:: Aim of the task ::
In the entries that follow, how many lines contain the word "rand"? Answer with the number only.

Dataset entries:
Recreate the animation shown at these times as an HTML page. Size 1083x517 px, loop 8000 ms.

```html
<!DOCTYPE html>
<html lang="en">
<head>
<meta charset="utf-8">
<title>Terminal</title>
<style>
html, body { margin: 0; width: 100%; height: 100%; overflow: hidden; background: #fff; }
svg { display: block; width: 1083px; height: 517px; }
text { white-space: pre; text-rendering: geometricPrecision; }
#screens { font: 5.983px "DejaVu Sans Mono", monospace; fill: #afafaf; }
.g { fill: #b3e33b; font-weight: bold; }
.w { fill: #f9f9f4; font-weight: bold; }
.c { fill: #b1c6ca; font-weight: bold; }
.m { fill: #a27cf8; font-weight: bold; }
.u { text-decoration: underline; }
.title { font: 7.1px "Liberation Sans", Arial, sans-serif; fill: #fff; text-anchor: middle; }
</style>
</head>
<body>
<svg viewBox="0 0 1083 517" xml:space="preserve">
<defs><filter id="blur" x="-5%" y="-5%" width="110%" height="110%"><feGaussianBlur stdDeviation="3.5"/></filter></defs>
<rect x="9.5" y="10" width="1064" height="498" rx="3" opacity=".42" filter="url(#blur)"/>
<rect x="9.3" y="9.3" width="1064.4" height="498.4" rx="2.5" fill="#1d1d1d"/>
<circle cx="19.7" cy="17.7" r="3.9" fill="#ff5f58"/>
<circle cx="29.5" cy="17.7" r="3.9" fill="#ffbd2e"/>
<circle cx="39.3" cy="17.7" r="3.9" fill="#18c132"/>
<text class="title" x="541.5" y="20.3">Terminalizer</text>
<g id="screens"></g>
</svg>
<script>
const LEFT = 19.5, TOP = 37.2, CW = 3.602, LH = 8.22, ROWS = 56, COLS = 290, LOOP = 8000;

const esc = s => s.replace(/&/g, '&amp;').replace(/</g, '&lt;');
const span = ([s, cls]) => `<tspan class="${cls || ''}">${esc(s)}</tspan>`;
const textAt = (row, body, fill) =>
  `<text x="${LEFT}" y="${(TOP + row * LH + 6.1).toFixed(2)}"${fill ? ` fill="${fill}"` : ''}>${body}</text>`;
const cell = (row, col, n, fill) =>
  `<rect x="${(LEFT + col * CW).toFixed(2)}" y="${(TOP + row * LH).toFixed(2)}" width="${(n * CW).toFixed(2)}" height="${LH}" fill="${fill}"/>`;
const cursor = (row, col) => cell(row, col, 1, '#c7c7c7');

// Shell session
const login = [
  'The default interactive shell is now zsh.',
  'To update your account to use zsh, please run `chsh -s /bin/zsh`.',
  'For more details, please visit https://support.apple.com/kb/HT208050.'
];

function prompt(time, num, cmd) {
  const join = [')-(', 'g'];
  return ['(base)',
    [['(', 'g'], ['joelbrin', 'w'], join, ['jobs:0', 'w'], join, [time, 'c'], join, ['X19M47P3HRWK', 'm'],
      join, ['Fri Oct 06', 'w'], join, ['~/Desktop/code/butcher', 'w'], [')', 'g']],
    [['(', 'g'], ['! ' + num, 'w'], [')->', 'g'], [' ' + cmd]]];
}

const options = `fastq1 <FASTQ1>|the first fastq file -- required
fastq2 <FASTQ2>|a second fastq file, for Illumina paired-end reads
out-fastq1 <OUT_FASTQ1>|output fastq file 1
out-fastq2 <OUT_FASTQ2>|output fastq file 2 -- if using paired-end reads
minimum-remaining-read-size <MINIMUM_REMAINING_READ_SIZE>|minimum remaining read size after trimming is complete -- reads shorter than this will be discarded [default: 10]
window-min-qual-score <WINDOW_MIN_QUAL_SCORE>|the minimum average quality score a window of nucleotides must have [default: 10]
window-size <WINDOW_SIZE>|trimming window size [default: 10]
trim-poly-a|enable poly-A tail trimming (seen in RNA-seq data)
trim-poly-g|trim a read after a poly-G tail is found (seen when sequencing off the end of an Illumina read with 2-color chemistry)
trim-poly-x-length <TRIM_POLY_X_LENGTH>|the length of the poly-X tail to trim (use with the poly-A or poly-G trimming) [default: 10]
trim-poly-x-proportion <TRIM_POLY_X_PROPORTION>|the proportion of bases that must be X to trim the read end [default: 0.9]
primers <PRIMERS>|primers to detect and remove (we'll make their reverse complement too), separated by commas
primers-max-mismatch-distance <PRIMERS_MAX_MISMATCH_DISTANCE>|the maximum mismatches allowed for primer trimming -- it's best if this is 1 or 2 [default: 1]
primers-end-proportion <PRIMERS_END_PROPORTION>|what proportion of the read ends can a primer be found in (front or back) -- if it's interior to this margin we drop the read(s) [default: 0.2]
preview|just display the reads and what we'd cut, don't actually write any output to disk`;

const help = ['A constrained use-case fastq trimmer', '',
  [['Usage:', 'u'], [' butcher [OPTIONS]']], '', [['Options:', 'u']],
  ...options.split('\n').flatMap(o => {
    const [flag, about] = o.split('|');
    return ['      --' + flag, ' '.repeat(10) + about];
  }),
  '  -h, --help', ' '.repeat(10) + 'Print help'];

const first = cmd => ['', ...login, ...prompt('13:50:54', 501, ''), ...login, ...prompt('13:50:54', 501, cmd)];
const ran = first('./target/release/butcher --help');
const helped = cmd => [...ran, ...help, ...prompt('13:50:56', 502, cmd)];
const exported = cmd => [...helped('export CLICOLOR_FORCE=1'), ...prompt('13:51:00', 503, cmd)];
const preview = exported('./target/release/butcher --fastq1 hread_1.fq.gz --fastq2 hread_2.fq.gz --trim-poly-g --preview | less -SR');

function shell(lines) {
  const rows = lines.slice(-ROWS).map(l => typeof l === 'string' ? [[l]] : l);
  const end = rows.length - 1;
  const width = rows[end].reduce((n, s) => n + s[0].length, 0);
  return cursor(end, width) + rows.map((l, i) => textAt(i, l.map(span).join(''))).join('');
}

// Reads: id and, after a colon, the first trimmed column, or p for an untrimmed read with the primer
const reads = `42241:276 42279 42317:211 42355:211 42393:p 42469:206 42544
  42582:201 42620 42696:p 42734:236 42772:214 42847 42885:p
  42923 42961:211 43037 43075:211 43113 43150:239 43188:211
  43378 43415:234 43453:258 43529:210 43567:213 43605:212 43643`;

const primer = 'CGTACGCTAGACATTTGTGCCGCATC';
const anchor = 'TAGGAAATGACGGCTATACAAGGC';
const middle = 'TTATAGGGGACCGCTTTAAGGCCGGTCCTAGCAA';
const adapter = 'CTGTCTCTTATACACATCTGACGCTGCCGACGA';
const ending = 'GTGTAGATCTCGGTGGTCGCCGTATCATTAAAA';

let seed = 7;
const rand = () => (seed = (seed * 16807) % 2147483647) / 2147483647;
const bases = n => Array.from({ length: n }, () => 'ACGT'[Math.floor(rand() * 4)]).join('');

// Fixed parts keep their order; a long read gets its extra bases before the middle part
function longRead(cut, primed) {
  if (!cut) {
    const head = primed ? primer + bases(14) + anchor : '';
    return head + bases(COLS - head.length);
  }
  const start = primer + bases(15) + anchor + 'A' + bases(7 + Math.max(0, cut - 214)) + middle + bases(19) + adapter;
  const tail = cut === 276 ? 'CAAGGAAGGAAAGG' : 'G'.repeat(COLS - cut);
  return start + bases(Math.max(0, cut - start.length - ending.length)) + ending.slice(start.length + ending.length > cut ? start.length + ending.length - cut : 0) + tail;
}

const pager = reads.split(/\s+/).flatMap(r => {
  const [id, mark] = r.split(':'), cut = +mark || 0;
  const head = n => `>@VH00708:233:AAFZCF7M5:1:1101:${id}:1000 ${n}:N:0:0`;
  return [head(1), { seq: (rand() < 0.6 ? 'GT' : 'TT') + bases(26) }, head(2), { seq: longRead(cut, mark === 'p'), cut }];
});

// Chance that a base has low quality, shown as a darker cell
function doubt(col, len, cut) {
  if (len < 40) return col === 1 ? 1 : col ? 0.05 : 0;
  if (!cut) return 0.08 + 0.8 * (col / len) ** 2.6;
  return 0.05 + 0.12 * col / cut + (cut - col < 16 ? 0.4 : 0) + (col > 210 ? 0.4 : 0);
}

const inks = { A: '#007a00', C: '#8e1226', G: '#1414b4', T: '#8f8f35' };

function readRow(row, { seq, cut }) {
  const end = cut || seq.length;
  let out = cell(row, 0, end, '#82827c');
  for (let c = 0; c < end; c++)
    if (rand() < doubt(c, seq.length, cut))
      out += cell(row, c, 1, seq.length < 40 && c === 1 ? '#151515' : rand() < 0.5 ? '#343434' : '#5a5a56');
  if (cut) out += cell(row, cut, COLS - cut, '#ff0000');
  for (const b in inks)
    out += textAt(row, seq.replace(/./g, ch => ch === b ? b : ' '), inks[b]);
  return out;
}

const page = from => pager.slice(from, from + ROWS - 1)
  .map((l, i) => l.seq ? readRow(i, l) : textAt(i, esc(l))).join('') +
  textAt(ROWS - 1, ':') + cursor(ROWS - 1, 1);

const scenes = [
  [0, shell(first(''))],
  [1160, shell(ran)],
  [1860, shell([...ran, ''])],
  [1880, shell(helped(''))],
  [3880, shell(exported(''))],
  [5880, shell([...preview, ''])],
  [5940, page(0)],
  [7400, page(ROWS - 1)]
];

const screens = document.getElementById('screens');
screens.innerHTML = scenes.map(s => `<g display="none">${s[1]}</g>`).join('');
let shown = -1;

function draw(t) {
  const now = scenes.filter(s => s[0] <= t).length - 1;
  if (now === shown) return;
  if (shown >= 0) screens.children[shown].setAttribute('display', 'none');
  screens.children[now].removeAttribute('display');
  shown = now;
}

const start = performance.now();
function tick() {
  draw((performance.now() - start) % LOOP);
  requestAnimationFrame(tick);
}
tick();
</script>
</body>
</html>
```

:: Reply to the task ::
5